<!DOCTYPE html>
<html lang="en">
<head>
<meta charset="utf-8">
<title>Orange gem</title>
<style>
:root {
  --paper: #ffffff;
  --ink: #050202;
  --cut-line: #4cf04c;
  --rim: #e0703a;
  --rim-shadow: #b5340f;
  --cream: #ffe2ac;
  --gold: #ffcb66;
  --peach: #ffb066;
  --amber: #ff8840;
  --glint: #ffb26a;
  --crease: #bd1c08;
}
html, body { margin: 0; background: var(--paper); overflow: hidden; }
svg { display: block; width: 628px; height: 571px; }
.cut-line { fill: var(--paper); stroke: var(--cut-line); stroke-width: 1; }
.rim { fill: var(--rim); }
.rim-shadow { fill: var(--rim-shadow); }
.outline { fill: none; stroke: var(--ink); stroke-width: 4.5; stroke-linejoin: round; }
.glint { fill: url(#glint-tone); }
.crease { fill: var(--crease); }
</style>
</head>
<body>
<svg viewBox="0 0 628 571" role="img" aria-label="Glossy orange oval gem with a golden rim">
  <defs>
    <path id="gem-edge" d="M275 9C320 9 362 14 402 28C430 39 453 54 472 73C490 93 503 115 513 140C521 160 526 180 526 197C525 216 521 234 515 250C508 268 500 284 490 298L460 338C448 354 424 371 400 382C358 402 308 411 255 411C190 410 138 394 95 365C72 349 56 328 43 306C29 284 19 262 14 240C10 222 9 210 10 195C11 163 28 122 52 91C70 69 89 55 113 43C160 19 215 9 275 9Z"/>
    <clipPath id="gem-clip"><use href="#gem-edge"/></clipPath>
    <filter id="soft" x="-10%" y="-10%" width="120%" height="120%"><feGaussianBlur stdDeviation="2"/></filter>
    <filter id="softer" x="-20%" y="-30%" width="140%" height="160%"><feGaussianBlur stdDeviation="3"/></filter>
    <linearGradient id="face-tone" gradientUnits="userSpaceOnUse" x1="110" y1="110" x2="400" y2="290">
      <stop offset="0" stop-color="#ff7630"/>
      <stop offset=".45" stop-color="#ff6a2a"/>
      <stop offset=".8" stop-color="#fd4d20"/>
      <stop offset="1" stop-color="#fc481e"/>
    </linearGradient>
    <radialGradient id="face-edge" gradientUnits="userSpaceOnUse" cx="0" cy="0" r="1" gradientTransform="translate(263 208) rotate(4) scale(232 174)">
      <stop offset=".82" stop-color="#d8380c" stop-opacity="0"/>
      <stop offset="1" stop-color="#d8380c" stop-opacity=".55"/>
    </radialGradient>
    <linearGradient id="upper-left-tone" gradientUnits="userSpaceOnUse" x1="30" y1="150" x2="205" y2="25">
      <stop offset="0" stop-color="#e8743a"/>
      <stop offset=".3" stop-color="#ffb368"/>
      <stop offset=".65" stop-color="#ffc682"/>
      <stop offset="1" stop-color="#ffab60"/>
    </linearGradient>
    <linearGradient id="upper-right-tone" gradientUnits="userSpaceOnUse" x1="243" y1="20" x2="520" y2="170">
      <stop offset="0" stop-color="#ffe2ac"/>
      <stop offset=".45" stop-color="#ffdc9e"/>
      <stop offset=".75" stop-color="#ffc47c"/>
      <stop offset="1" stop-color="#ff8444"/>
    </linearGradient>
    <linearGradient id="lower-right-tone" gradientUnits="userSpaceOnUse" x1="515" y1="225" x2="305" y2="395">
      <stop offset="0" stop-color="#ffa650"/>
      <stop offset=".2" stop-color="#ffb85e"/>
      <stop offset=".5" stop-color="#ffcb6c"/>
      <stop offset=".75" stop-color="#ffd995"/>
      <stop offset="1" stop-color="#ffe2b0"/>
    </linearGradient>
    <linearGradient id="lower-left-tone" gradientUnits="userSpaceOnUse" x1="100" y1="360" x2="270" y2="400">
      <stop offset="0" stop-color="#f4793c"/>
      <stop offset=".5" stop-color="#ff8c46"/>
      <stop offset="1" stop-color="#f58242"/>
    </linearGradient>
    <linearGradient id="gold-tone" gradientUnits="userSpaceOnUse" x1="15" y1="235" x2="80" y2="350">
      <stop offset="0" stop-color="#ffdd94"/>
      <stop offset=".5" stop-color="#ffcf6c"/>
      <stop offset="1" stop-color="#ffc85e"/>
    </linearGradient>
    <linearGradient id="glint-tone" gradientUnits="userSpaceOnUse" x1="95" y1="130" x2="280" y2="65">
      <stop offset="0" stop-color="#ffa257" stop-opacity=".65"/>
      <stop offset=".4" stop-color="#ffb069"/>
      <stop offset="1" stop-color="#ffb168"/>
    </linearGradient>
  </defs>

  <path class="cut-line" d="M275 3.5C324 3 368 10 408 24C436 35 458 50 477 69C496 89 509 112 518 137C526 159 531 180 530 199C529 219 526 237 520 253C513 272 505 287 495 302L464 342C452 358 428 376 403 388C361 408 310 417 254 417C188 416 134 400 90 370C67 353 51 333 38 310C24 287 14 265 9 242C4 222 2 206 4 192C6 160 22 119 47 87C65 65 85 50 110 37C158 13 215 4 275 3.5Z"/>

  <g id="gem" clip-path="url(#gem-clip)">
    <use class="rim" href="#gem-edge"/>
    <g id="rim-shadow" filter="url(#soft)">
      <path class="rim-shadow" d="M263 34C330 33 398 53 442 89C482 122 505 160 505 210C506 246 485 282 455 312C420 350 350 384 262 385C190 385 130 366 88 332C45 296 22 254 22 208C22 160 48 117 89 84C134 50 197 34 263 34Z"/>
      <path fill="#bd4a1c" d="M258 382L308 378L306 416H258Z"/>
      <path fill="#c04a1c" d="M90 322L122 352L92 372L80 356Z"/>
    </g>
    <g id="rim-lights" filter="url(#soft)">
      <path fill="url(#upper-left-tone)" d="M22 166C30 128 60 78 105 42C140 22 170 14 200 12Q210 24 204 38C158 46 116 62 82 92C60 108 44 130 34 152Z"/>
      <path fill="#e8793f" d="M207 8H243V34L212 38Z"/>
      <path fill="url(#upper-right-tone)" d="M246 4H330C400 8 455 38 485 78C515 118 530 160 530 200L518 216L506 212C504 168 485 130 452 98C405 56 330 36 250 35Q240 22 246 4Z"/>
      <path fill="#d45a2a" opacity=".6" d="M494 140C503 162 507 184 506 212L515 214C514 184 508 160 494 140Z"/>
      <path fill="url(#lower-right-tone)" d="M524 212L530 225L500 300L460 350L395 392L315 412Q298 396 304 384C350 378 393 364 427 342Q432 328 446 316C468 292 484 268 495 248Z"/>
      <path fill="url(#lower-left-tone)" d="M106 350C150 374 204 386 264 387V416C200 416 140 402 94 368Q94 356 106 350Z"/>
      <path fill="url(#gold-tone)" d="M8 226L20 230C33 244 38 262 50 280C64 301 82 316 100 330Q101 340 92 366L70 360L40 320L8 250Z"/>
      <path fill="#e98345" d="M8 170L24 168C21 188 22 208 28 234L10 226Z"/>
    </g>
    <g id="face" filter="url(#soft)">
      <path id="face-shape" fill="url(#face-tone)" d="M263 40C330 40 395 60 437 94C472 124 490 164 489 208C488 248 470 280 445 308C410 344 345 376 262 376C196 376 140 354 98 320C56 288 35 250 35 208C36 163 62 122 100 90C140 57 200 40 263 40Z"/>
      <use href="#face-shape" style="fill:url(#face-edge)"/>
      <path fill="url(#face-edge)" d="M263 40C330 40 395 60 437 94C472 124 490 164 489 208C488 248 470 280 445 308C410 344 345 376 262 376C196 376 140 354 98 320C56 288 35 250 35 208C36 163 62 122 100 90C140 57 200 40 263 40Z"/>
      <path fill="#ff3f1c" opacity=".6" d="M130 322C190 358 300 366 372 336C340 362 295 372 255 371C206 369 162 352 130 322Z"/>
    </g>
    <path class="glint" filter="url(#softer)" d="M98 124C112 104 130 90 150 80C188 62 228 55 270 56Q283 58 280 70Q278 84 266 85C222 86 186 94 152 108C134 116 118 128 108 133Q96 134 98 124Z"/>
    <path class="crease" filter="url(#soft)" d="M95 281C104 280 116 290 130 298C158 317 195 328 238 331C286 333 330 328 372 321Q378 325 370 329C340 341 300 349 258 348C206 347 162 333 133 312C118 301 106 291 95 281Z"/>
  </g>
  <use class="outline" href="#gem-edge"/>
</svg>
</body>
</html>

++++++

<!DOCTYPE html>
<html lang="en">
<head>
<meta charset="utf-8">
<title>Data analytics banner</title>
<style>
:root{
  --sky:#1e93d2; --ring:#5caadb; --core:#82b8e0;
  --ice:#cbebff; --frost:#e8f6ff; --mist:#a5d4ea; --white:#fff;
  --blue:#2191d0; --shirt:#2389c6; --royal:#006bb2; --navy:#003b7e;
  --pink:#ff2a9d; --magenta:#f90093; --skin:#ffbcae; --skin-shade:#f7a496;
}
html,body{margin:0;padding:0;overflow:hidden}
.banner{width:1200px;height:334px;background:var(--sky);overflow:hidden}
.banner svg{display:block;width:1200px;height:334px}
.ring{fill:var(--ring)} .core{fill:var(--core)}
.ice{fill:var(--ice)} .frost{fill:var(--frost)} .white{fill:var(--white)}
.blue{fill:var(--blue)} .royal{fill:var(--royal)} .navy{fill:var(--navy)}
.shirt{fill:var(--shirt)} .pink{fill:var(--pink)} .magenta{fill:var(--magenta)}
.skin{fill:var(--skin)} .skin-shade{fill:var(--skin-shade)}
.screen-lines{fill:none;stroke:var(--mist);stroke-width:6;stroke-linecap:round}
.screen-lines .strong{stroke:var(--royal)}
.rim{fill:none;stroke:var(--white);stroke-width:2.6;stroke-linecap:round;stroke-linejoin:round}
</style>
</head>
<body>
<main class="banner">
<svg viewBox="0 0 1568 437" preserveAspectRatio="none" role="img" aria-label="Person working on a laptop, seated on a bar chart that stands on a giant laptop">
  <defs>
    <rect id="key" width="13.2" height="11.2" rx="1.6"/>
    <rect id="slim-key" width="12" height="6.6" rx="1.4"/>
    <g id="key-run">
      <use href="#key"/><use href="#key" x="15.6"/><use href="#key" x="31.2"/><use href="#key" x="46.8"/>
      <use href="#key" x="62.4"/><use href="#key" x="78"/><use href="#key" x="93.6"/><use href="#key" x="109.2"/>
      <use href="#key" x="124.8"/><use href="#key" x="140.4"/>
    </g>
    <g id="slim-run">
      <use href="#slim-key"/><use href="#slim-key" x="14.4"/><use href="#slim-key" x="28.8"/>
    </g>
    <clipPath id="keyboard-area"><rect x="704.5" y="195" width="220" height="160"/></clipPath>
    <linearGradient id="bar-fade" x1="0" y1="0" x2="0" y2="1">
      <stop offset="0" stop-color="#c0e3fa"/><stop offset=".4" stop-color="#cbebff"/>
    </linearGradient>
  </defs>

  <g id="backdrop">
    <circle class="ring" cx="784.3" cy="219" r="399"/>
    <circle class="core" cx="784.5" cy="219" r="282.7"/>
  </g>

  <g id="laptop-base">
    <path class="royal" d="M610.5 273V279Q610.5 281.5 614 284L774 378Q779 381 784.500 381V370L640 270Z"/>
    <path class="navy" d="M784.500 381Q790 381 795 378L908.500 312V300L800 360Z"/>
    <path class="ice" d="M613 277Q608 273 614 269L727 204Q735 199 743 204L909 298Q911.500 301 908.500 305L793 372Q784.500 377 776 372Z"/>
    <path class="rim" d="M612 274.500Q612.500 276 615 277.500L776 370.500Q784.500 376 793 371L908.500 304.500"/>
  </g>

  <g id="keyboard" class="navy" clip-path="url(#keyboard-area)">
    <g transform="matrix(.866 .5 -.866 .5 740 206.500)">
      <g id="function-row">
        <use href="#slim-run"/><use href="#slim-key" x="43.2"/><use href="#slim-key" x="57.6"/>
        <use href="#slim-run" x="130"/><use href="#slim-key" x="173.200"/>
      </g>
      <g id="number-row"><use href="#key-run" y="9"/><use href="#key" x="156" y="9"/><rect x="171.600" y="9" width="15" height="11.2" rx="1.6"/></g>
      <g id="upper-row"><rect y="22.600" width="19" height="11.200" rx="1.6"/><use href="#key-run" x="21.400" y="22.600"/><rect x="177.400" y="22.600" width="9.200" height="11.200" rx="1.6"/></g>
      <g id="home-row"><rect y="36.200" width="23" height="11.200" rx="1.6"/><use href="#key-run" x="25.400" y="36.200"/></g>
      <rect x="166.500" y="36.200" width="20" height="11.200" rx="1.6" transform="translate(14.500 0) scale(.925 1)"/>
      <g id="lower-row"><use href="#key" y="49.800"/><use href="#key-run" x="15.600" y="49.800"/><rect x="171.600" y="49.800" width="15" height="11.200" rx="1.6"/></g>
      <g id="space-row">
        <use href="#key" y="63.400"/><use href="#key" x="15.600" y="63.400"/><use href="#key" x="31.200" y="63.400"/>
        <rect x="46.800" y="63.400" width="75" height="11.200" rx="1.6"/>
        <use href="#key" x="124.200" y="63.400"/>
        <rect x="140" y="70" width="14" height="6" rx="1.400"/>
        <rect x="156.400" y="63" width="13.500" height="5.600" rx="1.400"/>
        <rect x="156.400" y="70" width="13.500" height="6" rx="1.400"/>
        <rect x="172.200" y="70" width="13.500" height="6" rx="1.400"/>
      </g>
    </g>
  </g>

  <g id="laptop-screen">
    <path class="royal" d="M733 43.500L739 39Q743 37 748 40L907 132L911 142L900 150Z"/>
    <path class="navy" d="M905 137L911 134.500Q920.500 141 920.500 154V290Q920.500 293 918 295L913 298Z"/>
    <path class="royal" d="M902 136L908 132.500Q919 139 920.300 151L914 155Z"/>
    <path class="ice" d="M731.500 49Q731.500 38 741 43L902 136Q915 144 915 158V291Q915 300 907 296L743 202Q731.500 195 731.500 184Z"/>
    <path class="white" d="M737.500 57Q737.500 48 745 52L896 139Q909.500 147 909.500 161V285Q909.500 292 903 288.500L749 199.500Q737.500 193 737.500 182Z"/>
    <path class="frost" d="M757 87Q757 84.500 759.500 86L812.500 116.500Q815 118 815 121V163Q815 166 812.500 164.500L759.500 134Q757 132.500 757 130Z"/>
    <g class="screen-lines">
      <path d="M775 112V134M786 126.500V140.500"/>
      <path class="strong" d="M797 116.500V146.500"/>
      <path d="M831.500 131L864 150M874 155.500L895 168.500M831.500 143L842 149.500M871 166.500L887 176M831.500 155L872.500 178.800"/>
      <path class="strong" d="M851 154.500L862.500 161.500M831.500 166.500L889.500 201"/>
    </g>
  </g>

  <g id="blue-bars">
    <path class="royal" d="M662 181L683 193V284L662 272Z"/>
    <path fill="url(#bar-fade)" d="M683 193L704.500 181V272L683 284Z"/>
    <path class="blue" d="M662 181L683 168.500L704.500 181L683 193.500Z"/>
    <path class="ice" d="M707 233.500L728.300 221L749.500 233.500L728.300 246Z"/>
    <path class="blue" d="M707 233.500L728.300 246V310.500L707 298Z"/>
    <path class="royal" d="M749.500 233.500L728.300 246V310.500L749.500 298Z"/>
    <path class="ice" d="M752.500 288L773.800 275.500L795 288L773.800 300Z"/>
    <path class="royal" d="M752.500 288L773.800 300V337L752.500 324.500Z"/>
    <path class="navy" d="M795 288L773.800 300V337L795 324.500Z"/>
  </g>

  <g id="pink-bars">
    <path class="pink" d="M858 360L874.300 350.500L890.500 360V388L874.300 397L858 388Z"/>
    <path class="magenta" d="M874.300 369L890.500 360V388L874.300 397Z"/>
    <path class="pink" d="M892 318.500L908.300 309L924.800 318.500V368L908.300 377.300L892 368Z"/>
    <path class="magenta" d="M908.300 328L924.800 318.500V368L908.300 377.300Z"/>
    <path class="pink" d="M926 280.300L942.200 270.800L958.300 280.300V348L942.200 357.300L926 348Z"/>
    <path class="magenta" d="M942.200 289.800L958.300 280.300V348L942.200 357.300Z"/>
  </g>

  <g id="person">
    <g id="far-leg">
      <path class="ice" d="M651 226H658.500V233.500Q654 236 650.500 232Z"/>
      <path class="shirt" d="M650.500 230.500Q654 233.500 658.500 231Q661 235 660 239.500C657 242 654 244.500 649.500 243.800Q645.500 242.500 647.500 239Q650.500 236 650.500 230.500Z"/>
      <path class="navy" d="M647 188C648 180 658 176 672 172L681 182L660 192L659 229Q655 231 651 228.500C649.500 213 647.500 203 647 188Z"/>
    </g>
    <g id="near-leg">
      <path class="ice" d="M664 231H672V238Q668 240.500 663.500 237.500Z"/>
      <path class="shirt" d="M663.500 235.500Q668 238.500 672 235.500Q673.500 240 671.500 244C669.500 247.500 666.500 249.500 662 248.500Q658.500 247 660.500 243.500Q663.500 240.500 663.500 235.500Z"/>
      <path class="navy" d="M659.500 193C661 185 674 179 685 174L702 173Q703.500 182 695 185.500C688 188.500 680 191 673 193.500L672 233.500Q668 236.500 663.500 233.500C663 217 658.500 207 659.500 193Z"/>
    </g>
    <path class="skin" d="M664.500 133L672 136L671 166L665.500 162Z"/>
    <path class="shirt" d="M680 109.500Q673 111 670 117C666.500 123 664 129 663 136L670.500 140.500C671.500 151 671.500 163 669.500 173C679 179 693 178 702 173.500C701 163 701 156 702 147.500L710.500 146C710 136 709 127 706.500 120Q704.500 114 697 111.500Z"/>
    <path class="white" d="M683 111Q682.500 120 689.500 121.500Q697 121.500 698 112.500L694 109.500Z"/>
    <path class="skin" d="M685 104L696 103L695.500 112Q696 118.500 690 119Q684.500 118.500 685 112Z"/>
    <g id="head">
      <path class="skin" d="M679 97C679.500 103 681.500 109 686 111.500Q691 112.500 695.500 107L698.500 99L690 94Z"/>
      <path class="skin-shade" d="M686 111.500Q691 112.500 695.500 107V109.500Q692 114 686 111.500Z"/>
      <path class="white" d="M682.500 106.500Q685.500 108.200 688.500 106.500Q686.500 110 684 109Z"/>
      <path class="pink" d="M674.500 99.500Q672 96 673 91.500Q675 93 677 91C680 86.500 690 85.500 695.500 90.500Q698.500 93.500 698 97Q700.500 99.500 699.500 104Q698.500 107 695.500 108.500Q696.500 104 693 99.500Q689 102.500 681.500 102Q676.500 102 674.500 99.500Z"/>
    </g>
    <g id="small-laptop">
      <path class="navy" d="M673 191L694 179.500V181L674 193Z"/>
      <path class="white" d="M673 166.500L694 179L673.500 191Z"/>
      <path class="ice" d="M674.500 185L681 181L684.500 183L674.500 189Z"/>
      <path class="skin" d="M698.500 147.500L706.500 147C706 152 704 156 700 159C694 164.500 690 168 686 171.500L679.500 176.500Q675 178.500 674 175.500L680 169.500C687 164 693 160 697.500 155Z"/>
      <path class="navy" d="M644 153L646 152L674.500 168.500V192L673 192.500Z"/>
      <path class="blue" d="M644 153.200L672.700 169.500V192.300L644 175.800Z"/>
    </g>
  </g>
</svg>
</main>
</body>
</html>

++++++

[Assignment] Search the records for lines holding the word "circle", then copy each line you find.

[Solution to the exercise]
    <circle class="ring" cx="784.3" cy="219" r="399"/>
    <circle class="core" cx="784.5" cy="219" r="282.7"/>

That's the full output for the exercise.